Following a trend in California regarding increased leniency for those with conviction records, and ensuring that formerly incarcerated people are not unduly burdened by their past, Governor Newsom recently signed SB-731 into law.  SB-731 effectively seals the records of many felony convictions if they: (a) occurred on or after January 1, 2005; and (b) if the individual has completed all terms of incarceration, probation, mandatory supervision, post-release community supervision, and parole; and (c) are not convicted of a new felony for four years.

Since January 1, 2018, the California Fair Chance Act barred employers from asking candidates about their conviction history on a job application, or running a conviction background check until after they offered the candidate a job (see our blog post on the Fair Chance Act, here).

Now, the inquiry into criminal records will be further limited effective July 1, 2023, as formerly incarcerated individuals’ records will be automatically sealed.  This will undoubtedly lower the impact of criminal records on employment decisions.

Notably, SB-731 does not apply to all felony convictions.  It does not apply to registered sex offenders or individuals convicted of violent or serious felonies.  It further does not affect the ability to receive, or take adverse action based on, criminal history information for purposes of teacher credentialing or employment in public education.

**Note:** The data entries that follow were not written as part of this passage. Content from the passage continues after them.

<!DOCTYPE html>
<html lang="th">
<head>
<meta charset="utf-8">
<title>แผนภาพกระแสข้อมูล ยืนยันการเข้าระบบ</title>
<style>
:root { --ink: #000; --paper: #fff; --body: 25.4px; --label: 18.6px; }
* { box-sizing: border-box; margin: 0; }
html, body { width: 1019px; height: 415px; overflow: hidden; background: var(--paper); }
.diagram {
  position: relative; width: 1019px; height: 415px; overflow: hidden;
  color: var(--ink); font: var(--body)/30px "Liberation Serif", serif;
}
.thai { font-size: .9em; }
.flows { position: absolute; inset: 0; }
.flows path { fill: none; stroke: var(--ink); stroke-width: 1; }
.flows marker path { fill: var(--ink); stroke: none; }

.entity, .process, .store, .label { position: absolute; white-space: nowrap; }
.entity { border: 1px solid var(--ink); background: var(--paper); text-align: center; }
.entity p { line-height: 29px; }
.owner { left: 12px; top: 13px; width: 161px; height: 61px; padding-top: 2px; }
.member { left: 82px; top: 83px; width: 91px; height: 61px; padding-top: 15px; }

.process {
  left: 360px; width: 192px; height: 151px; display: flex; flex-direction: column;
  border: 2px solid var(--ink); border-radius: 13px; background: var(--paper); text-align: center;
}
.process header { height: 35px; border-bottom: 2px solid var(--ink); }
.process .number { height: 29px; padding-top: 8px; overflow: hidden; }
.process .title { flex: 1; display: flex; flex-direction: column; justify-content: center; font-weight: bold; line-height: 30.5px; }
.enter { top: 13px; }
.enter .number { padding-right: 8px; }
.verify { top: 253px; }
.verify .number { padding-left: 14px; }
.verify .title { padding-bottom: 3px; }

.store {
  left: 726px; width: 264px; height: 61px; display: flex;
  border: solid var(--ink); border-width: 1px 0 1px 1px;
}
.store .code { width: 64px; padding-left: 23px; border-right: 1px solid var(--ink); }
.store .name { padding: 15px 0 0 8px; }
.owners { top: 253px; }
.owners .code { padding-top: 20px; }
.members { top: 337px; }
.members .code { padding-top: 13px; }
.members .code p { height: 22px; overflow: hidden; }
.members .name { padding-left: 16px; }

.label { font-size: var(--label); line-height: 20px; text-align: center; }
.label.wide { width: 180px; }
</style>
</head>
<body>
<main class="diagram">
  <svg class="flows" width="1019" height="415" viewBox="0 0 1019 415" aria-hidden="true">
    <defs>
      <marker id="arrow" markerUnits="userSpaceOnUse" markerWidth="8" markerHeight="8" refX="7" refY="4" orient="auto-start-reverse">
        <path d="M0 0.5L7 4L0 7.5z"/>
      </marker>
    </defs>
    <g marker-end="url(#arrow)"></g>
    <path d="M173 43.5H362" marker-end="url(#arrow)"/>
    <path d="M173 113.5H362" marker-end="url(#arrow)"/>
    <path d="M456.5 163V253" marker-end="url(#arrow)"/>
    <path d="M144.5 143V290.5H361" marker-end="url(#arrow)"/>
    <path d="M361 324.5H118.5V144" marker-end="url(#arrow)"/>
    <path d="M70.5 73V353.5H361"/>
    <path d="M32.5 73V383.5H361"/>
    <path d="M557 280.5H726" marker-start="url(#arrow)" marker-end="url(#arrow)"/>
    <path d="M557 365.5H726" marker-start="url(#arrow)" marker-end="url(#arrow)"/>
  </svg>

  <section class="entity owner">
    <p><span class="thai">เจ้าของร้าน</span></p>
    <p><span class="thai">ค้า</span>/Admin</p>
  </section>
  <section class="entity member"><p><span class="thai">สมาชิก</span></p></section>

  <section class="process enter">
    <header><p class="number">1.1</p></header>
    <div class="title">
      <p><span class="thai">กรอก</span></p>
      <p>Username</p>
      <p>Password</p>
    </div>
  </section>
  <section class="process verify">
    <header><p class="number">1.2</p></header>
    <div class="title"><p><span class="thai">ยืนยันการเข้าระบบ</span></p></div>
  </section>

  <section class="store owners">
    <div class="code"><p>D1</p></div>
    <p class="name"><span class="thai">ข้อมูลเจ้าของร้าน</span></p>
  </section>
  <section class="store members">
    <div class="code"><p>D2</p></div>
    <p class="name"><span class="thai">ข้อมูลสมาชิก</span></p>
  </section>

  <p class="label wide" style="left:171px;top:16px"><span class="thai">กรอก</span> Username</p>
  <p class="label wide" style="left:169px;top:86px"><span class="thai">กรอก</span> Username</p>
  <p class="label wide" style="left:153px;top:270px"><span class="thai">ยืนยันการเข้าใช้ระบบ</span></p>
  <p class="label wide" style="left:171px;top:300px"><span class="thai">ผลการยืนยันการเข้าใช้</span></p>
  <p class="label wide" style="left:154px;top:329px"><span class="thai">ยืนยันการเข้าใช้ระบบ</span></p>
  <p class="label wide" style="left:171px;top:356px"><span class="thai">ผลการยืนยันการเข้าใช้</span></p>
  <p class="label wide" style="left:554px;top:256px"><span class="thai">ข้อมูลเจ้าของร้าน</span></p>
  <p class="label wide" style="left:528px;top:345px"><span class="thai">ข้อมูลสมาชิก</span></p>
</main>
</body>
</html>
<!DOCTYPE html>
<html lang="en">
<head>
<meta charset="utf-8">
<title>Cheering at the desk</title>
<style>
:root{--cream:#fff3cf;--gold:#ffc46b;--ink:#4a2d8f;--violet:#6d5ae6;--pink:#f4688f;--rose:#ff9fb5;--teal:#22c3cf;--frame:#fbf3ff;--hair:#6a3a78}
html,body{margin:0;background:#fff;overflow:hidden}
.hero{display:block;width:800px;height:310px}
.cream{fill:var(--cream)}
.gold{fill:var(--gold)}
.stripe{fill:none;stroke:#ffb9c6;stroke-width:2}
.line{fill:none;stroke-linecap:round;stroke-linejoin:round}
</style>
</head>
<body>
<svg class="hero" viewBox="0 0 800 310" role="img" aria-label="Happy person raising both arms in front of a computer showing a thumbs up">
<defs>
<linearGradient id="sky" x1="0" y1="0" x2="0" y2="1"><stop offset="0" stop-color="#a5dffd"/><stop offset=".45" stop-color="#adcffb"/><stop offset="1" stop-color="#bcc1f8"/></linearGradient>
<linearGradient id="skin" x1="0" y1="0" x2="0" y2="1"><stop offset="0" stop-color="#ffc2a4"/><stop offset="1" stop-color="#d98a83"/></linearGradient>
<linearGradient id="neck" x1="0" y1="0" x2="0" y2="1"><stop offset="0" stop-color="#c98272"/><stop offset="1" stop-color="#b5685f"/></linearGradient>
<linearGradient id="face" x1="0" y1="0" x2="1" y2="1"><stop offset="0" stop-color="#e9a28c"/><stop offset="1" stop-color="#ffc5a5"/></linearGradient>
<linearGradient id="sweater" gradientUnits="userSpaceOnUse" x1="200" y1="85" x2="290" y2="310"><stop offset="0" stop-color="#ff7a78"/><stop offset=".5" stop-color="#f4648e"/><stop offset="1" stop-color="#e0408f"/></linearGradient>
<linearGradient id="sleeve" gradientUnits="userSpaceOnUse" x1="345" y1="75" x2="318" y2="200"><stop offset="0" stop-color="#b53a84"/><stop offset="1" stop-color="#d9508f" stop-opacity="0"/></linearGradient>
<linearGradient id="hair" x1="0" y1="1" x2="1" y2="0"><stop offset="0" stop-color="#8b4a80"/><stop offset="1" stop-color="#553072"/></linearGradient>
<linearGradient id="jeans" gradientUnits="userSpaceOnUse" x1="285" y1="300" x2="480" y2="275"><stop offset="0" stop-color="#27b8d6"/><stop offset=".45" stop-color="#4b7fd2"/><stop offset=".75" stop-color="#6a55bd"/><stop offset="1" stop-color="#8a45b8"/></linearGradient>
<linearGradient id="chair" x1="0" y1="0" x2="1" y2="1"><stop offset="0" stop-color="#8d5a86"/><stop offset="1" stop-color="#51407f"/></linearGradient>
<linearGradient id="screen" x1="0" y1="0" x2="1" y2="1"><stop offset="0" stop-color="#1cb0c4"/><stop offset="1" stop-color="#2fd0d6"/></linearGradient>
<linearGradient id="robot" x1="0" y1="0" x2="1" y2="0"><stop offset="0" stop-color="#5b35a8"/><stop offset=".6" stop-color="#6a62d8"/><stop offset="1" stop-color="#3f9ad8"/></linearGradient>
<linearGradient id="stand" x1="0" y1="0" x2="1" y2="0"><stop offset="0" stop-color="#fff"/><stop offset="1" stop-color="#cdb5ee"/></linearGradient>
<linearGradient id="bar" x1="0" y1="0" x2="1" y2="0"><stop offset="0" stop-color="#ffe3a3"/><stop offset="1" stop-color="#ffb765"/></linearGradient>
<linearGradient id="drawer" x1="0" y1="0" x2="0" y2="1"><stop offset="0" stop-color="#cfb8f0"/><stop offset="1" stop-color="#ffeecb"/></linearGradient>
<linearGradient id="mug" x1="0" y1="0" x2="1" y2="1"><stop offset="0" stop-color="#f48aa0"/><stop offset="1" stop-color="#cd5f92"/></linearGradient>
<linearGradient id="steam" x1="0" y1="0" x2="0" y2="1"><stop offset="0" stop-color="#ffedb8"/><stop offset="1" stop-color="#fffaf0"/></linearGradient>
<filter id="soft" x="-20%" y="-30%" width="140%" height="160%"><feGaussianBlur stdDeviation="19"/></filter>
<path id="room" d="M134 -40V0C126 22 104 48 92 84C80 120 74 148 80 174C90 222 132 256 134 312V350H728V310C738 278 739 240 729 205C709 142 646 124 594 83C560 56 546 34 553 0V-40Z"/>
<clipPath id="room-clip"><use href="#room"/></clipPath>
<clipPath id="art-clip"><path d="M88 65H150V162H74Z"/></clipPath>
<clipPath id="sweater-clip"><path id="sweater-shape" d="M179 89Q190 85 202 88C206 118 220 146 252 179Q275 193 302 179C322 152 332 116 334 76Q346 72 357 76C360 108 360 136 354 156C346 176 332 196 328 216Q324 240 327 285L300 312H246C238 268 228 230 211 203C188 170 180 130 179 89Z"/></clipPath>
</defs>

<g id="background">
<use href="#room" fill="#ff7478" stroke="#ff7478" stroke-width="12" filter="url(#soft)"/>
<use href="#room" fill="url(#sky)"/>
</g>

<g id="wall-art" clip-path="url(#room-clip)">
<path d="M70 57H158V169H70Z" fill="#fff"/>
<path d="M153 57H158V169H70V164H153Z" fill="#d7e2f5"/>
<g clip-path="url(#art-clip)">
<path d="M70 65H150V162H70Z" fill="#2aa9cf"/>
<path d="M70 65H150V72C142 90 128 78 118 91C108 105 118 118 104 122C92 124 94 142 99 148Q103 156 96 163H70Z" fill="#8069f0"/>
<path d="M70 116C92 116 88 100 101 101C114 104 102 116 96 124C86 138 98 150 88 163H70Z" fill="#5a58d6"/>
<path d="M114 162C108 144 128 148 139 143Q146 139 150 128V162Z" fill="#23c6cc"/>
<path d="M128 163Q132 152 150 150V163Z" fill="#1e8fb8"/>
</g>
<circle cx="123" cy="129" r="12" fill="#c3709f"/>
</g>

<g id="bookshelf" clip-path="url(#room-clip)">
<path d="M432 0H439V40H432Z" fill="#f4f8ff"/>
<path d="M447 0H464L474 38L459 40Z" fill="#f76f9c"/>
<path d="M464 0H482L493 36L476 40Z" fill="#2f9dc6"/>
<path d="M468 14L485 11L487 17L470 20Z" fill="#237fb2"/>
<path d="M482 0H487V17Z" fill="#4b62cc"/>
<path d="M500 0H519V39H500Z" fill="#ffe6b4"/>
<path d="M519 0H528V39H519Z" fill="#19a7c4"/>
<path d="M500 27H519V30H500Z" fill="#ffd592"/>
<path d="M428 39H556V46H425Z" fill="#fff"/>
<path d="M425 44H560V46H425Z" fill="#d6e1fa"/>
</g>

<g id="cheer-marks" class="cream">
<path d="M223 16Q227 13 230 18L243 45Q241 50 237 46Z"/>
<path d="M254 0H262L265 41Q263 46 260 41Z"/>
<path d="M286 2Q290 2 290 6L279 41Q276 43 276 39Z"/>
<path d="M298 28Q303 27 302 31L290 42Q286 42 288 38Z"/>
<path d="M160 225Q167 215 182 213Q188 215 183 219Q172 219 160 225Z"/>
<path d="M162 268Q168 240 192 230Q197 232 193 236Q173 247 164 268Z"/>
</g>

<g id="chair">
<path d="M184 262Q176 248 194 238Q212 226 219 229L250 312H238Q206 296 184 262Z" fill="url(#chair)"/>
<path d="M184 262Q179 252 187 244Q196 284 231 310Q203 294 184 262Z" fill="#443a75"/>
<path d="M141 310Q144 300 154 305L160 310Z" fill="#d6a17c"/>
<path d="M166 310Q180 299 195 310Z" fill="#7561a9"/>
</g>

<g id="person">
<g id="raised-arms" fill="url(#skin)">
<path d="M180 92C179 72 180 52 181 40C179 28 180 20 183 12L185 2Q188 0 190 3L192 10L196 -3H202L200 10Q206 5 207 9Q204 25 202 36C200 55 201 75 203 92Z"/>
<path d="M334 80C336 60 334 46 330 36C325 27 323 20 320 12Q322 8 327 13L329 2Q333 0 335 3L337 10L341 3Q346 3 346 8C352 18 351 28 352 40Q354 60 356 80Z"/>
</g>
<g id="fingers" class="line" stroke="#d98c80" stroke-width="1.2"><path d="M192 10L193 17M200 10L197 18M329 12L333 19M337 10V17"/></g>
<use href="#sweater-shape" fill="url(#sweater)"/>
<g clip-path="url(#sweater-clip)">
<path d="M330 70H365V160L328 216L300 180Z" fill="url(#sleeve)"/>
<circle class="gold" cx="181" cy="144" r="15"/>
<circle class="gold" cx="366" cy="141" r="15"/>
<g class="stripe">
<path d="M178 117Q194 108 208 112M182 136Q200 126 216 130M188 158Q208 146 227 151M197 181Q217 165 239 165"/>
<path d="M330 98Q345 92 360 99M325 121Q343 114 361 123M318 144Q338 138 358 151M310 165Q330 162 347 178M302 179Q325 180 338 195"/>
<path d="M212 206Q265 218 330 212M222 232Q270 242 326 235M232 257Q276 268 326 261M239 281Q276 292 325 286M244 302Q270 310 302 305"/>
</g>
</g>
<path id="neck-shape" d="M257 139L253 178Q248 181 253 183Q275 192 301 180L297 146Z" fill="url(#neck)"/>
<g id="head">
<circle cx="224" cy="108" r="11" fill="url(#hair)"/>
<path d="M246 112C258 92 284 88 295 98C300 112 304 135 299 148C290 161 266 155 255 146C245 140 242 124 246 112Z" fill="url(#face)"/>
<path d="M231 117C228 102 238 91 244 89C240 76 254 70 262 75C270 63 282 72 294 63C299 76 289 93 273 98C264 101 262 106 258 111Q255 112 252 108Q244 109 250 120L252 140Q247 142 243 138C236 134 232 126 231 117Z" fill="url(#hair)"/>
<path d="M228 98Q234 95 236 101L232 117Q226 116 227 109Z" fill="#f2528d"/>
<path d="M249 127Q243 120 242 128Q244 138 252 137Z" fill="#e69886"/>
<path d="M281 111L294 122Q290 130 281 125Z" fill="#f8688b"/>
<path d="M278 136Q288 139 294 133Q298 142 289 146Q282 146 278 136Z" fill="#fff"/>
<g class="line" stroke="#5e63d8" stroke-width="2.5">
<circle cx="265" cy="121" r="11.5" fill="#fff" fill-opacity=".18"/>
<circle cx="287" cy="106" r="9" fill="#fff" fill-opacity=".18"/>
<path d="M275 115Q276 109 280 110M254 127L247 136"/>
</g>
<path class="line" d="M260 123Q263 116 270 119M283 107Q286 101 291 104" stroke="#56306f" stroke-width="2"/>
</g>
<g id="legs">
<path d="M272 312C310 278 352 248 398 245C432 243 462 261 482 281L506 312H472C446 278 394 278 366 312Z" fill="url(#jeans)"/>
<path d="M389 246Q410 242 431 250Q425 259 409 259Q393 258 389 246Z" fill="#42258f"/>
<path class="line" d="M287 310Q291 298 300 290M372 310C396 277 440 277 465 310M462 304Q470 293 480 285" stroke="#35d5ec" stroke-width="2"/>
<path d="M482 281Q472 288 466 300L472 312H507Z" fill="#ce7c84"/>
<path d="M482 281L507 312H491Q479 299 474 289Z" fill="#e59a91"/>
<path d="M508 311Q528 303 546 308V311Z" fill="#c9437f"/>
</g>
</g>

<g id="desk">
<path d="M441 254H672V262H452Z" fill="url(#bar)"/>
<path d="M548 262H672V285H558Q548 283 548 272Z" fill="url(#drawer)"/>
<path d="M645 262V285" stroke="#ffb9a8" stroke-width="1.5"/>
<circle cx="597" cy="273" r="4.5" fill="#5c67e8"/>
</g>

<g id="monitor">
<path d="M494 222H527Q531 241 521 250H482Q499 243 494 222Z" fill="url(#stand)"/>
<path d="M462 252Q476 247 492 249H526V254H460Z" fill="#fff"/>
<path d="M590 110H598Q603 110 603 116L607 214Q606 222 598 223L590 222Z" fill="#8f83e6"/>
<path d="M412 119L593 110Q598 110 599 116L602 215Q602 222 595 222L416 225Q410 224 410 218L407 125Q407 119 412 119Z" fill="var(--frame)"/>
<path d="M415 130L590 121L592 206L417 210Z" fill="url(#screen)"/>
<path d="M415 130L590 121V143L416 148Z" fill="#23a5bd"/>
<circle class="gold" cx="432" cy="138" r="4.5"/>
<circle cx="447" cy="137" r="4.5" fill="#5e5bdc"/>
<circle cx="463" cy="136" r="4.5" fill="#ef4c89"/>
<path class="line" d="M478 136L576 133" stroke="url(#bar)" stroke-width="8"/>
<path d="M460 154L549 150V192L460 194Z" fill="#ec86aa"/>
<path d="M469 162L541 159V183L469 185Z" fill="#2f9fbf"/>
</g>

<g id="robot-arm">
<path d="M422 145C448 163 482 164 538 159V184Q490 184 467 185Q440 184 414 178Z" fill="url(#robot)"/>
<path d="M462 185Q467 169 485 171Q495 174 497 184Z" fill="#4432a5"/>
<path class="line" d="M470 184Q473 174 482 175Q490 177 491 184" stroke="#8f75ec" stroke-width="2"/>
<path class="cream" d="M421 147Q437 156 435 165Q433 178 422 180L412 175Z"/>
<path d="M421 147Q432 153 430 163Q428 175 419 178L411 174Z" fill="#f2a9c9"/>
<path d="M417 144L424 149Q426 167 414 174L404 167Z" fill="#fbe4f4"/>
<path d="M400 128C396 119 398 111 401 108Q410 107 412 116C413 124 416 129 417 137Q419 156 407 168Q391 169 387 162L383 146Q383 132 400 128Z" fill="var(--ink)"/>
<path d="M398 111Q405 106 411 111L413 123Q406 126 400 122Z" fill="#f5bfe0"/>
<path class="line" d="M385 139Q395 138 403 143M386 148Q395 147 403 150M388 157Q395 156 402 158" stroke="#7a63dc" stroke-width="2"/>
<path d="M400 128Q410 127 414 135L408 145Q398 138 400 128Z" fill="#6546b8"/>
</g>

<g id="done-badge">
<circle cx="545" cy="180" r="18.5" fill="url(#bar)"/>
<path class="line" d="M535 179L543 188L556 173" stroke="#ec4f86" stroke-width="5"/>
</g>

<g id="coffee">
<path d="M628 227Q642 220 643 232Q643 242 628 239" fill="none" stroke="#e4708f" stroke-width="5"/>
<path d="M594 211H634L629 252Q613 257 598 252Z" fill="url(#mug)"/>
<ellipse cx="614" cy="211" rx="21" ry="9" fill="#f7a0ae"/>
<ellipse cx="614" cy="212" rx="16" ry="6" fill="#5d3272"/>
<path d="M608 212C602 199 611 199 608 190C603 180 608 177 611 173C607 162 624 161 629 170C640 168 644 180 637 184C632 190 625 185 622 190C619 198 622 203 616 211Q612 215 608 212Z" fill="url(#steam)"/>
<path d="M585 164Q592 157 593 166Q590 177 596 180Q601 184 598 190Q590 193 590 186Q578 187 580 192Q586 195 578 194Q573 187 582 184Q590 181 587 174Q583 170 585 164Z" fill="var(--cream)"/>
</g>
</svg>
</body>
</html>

Many employers routinely conduct background checks on applicants.  However, with SB-731 signed into law, it may not be worth it to continue to do so.  Those background checks will yield less information, and the Fair Chance Act already limits what information you can use if there is a conviction.  Practically speaking, for many employers (such as retail, hospitality, manufacturing, and professional services), your efforts may be better spent having a responsible person at your company (preferably someone in Human Resources) conduct a simple search of publicly available information on social media.  A social media search is completely legal, as long as you do it consistently, and as long as you do not rely on any information about protected categories to make unlawful decisions.  For example, you cannot screen out applicants based on age, disability, or sexual orientation.  Despite the risk of learning about protected categories, social media searches may provide you with more insight into a potential candidate than any background check.  But please, do not be “sneaky,” and trick anyone into friending you to see information that is not publicly available.